Have you graduated from a block of knives to buying individual, high-quality knives for cooking? Congratulations, you’ve taken the first step to better cutting!
Your first knife should be a versatile chef’s knife with a weight and size that is comfortable for you. You’ll immediately notice the difference when using a chef’s knife in the ease and comfort of your cuts. There isn’t one knife that is a perfect fit for everyone, so make sure to find the knife that is ideal for your chopping, mincing and dicing needs.
Once you’ve picked out your knife, it’s time to get familiar with how to use it. Here are five tips to help you use your chef’s knife to its maximum potential.
Control. Want increased control of your knife? Try gripping it by the base of the knife blade right in front of the handle with your thumb and index finger. Your other three fingers should wrap around the handle of the knife. This will feel weird at first but after a couple times you’ll realize you have much better control of your knife.
Cutting. When chopping your vegetables, don’t cut straight down but try running the knife through the vegetable by sliding it away from you while pressing down. This will require a chef’s knife with a long blade, but the slice will be more diagonal with less effort. Put the blade near the tip of the knife in the vegetable so that you have room to slice forward. Watch your other hand when cutting; hold the food with your fingers curled back like a bear claw so that you don’t cut off a finger that has gotten in the way.
Sharpen your knives! In order to continue cutting smoothly and with ease, always keep your knives sharp. Your knife should easily (and cleanly) cut through ingredients without needing a lot of force. Not sure if your knife is sharp enough? Try slicing through a tomato. A sharp knife can get through tomato skin without damaging the inside of the tomato or squeezing the juice out.

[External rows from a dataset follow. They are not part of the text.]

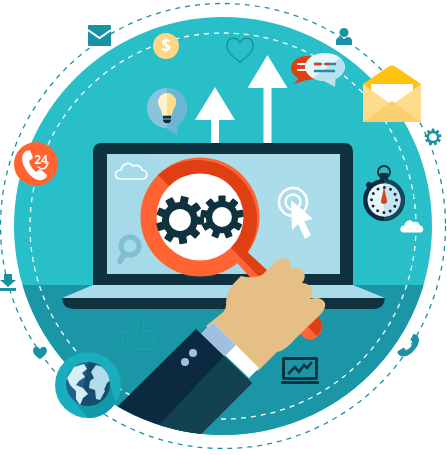
<!DOCTYPE html>
<html lang="en">
<head>
<meta charset="utf-8">
<title>Online search and business services</title>
<style>
:root{--sky:#29bfc8;--desk:#1a96a6;--teal:#1993a3;--navy:#10323f;--ink:#0b2a3f;--screen:#a6dae8;--orange:#ff6432;--red:#e03f14;--skin:#e6bf86;--gold:#ffc20e;--cream:#ffdc8c;--white:#fff}
html,body{margin:0;background:var(--white);overflow:hidden}
svg{display:block;width:447px;height:455px}
.sky{fill:var(--sky)}.desk{fill:var(--desk)}.teal{fill:var(--teal)}.navy{fill:var(--navy)}.ink{fill:var(--ink)}
.screen{fill:var(--screen)}.orange{fill:var(--orange)}.red{fill:var(--red)}.skin{fill:var(--skin)}
.gold{fill:var(--gold)}.cream{fill:var(--cream)}.white{fill:var(--white)}
.line{fill:none;stroke-linecap:round;stroke-linejoin:round}
.label{font-family:"Open Sans",sans-serif;font-weight:700;fill:var(--white);text-anchor:middle}
</style>
</head>
<body>
<svg viewBox="0 0 447 455" role="img" aria-label="Hand holding a magnifying glass over a laptop, surrounded by business icons">
<defs>
  <clipPath id="disc"><circle cx="223" cy="226" r="209"/></clipPath>
  <clipPath id="globe-clip"><circle cx="88" cy="384" r="22"/></clipPath>
  <rect id="tooth" x="-4" y="-24" width="8" height="10" rx="1"/>
  <g id="gear">
    <circle r="14.5" fill="none" stroke="currentColor" stroke-width="7"/>
    <g fill="currentColor">
      <use href="#tooth"/><use href="#tooth" transform="rotate(40)"/><use href="#tooth" transform="rotate(80)"/>
      <use href="#tooth" transform="rotate(120)"/><use href="#tooth" transform="rotate(160)"/><use href="#tooth" transform="rotate(200)"/>
      <use href="#tooth" transform="rotate(240)"/><use href="#tooth" transform="rotate(280)"/><use href="#tooth" transform="rotate(320)"/>
    </g>
  </g>
  <path id="arrow" d="M0 0L20 33H4V90H-4V33H-20Z"/>
  <path id="cloud" d="M6 17C-2 17-1 8 6 8C7 2 14-1 18 4C23 2 27 5 27 8C33 8 34 17 27 17Z"/>
  <path id="heart" d="M0 12C-8 6-14 1-13-6C-12-13-3-14 0-7C3-14 12-13 13-6C14 1 8 6 0 12Z"/>
  <path id="handset" d="M-9-14C-14-11-14-4-10 3C-6 11 1 16 7 15C10 14 12 12 12 10L5 4L1 7C-3 4-5 0-6-4L-2-7L-5-15Z"/>
</defs>

<g id="background">
  <circle class="sky" cx="223" cy="226" r="209"/>
  <rect class="desk" y="285" width="447" height="170" clip-path="url(#disc)"/>
  <circle cx="223" cy="226" r="222.5" fill="none" stroke="var(--teal)" stroke-width="1.3" stroke-dasharray="5 5"/>
  <circle cx="223" cy="226" r="193" fill="none" stroke="var(--white)" stroke-width="1.3" stroke-dasharray="5 5"/>
</g>

<g id="growth-arrows" class="white">
  <use href="#arrow" x="215" y="87"/>
  <use href="#arrow" x="267.500" y="55"/>
</g>

<g id="laptop">
  <path class="navy" d="M93 285V152Q93 143 102 143H344Q353 143 353 152V285Z"/>
  <rect class="screen" x="107" y="154" width="233" height="120"/>
  <path d="M147 154H340V274H267Z" fill="#b4e0ec" opacity=".25"/>
  <path d="M93 285H353L385 298H62Z" fill="#a9dce9"/>
  <path class="navy" d="M62 298H385Q384 309 374 309H73Q63 309 62 298Z"/>
</g>

<g id="screen-icons">
  <use href="#cloud" transform="translate(115 162)" fill="none" stroke="var(--white)" stroke-width="1.6"/>
  <g class="line" stroke="#7fbfd0">
    <circle cx="130" cy="246" r="9" stroke-width="5"/>
    <path d="M124 254L120 261" stroke-width="6"/>
  </g>
  <g fill="none" stroke="var(--white)" stroke-width="2.5"><circle cx="293" cy="202" r="14"/><circle cx="293" cy="202" r="7.500"/></g>
  <path class="white" d="M291 200L313 219L304 221L311 235L305 239L298 224L292 230Z"/>
</g>

<g id="magnifier">
  <circle class="orange" cx="200" cy="217" r="59.500"/>
  <path class="red" d="M158 175A59.500 59.500 0 0 1 242 259Z"/>
  <path class="orange" d="M232 257L240 249L321 322Q325 329 318 336Q311 343 303 337Z"/>
  <path class="red" d="M236 253L242 247L320 319Q326 328 317 336Z"/>
  <circle class="white" cx="200" cy="217" r="43.500"/>
  <g color="var(--navy)">
    <use href="#gear" transform="translate(180 220) rotate(12)"/>
    <use href="#gear" transform="translate(222 217) scale(.9)"/>
  </g>
</g>

<g id="hand">
  <path class="skin" d="M206 326L222 313Q227 309 226 302Q227 289 237 280L241 276Q253 279 262 275L276 261Q282 256 288 260Q293 264 290 269Q298 265 303 271Q307 277 302 283Q309 283 312 289Q314 294 310 299Q321 296 325 303Q326 308 321 314L296 338Q285 351 277 352L258 371Z"/>
  <path class="white" d="M213 322L259 368L249 378L202 333Z"/>
  <path d="M213 322L236 345L224 357L201 334Z" fill="#9fc0df"/>
  <g clip-path="url(#disc)">
    <path class="ink" d="M196 329L252 383L195 440H145L114 410Z"/>
    <path d="M224 356L252 383L195 440H145Z" fill="#12414f"/>
  </g>
  <g fill="#9fc0df"><circle cx="193" cy="353" r="4"/><circle cx="185" cy="362" r="4"/></g>
</g>

<g id="mail-icon">
  <rect class="teal" x="88" y="25" width="23" height="21" rx="1"/>
  <path d="M88 30L99.500 38L111 30" fill="none" stroke="var(--white)" stroke-width="2"/>
</g>

<g id="dollar-icon">
  <circle cx="166" cy="46" r="13" fill="#ffd784"/>
  <text class="label" x="166" y="52" font-size="17">$</text>
</g>

<use id="heart-outline" href="#heart" transform="translate(240 50)" fill="none" stroke="var(--teal)" stroke-width="1.500"/>
<use id="heart-solid" href="#heart" class="teal" transform="translate(40 353) scale(.53)"/>

<g id="idea-icon">
  <path d="M160 125L177 135L178 117Z" fill="#6bb7d3"/>
  <circle cx="167" cy="108" r="20" fill="#8ac4dc"/>
  <path d="M167 88A20 20 0 0 1 167 128Z" fill="#6bb7d3"/>
  <path d="M162 115C162 109 158 107 158 102A9 9 0 0 1 176 102C176 107 172 109 172 115Z" fill="#fff2c8"/>
  <path class="cream" d="M167 93A9 9 0 0 1 176 102C176 107 172 109 172 115H167Z"/>
  <path class="ink" d="M163 116H171V121L169 123H165L163 121Z"/>
  <path d="M163 119H171" stroke="#8ac4dc" stroke-width="1"/>
</g>

<g id="chat-icon">
  <path class="red" d="M300 76L294 84L310 79Z"/>
  <ellipse class="red" cx="307" cy="68" rx="16" ry="12"/>
  <path class="line" d="M298 64H306M298 70H306" stroke="var(--white)" stroke-width="2"/>
  <path d="M320 79L335 87L336 76Z" fill="#b8e0ee"/>
  <ellipse cx="325" cy="67" rx="20" ry="14" fill="#e9f7fb"/>
  <path d="M325 81A20 14 0 0 0 340 58L313 78Q318 81 325 81Z" fill="#b8e0ee"/>
  <path class="line" d="M315 64H321M325 64H335M315 71H334" stroke="var(--teal)" stroke-width="2.500"/>
  <path class="line" d="M315 64H320M327 64H329" stroke="var(--red)" stroke-width="2.500"/>
</g>

<g id="user-icon" class="teal">
  <circle cx="344" cy="32.500" r="4.500"/>
  <path d="M336 45V41Q336 37 341 37L344 39L347 37Q352 37 352 41V45Z"/>
</g>

<g id="envelope-icon">
  <path class="gold" d="M363 84L388 67Q392 64 396 67L421 84V98H363Z"/>
  <rect class="white" x="371" y="84" width="42" height="24"/>
  <path class="cream" d="M363 84L392 105L421 84V122H363Z"/>
  <path d="M363 122L392 101L421 122Z" fill="#f9cf70"/>
</g>

<g id="settings-icon" color="var(--teal)">
  <use href="#gear" transform="translate(433 137) scale(.35)"/>
</g>

<g id="stopwatch-icon">
  <circle cx="384" cy="172" r="6" fill="none" stroke="var(--navy)" stroke-width="2"/>
  <rect class="navy" x="380" y="173" width="8" height="9"/>
  <path class="line" d="M369 185L373 189" stroke="var(--navy)" stroke-width="6"/>
  <circle class="ink" cx="384" cy="200" r="21"/>
  <path d="M384 179A21 21 0 0 1 384 221Z" fill="#14485a"/>
  <circle cx="384" cy="200" r="16.500" fill="#e9f7fb"/>
  <path d="M384 183.500A16.500 16.500 0 0 1 384 216.500Z" fill="#c4e4ef"/>
  <circle cx="384" cy="200" r="12.500" fill="none" stroke="var(--ink)" stroke-width="3" stroke-linecap="round" stroke-dasharray="0 6.540"/>
  <path class="red" d="M384 187L387 201A3 3 0 0 1 381 201Z"/>
</g>

<use id="cloud-solid" href="#cloud" class="white" transform="translate(400 219) scale(.73 .8)"/>

<g id="support-icon">
  <circle class="orange" cx="36" cy="164" r="22"/>
  <use href="#handset" class="white" transform="translate(35 165)"/>
  <text class="label" x="41" y="164" font-size="12">24</text>
  <path class="line" d="M38 167Q45 172 48 163" stroke="var(--white)" stroke-width="1.500"/>
</g>

<g id="download-icon" class="teal">
  <path d="M4 274H12V280H16L8 287L0 280H4Z"/>
  <rect y="288" width="16" height="3"/>
</g>

<g id="like-icon" class="line" stroke="#16a0a8" stroke-width="1.800">
  <rect x="122" y="332" width="6" height="17"/>
  <path d="M132 347V334Q138 330 138 323Q138 319 141 319Q146 321 143 331H151Q155 333 153 337Q156 340 153 343Q154 347 150 349H138Z"/>
</g>

<g id="globe-icon">
  <circle cx="88" cy="385" r="33" fill="#19aebd"/>
  <path d="M73 400L104 369L116 402Q106 418 88 418Z" fill="#1398a8"/>
  <g clip-path="url(#globe-clip)">
    <circle cx="88" cy="384" r="22" fill="#21618a"/>
    <path d="M88 362H110V406H80Z" fill="#184b70"/>
    <path d="M67 378L74 367L84 364L87 369L82 373L85 377L79 381L76 385L83 388L88 394L83 398L80 405L76 399V391L70 385Z" fill="#d6eef6"/>
    <path d="M91 372L96 365L106 368L111 380L107 383L104 390L101 384L105 391L100 400L96 399L95 390L89 388L90 381L94 378Z" fill="#b3dcea"/>
  </g>
</g>

<g id="chart-laptop-icon">
  <rect x="283.500" y="358.500" width="33" height="20" rx="1" fill="none" stroke="var(--navy)" stroke-width="3"/>
  <path d="M288 374L295 367L299 372L304 365L307 368L312 362" fill="none" stroke="var(--navy)" stroke-width="2.500"/>
  <path class="navy" d="M281 381H319V384H281Z"/>
</g>

<use id="phone-icon" href="#handset" class="teal" transform="translate(408 345) scale(-.8 .8) rotate(-8)"/>
</svg>
</body>
</html>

Stability. Stabilize your cutting board with a rubber mat or wet towel underneath. This will keep the board from slipping underneath you, potentially causing you to cut yourself. In addition to wanting a stable cutting board, you’ll probably want your food to be stable as well, so cut the ends of rounded fruits and vegetables so that they lie flat.
Know your cuts. There are different ways to cut foods and different tricks for each.
- Chiffonade: Rolling and slicing. For example, stack up a few pieces of basil, roll them and thinly slice.
- Dice: Cutting a vegetable into cubes of a small, specific size.
- Mince: Roughly chop then rock your knife back and forth for an even smaller size.
- Julienne: Cutting a food item into long, thin strips similar to matchsticks. Carrots and peppers are popular julienne items.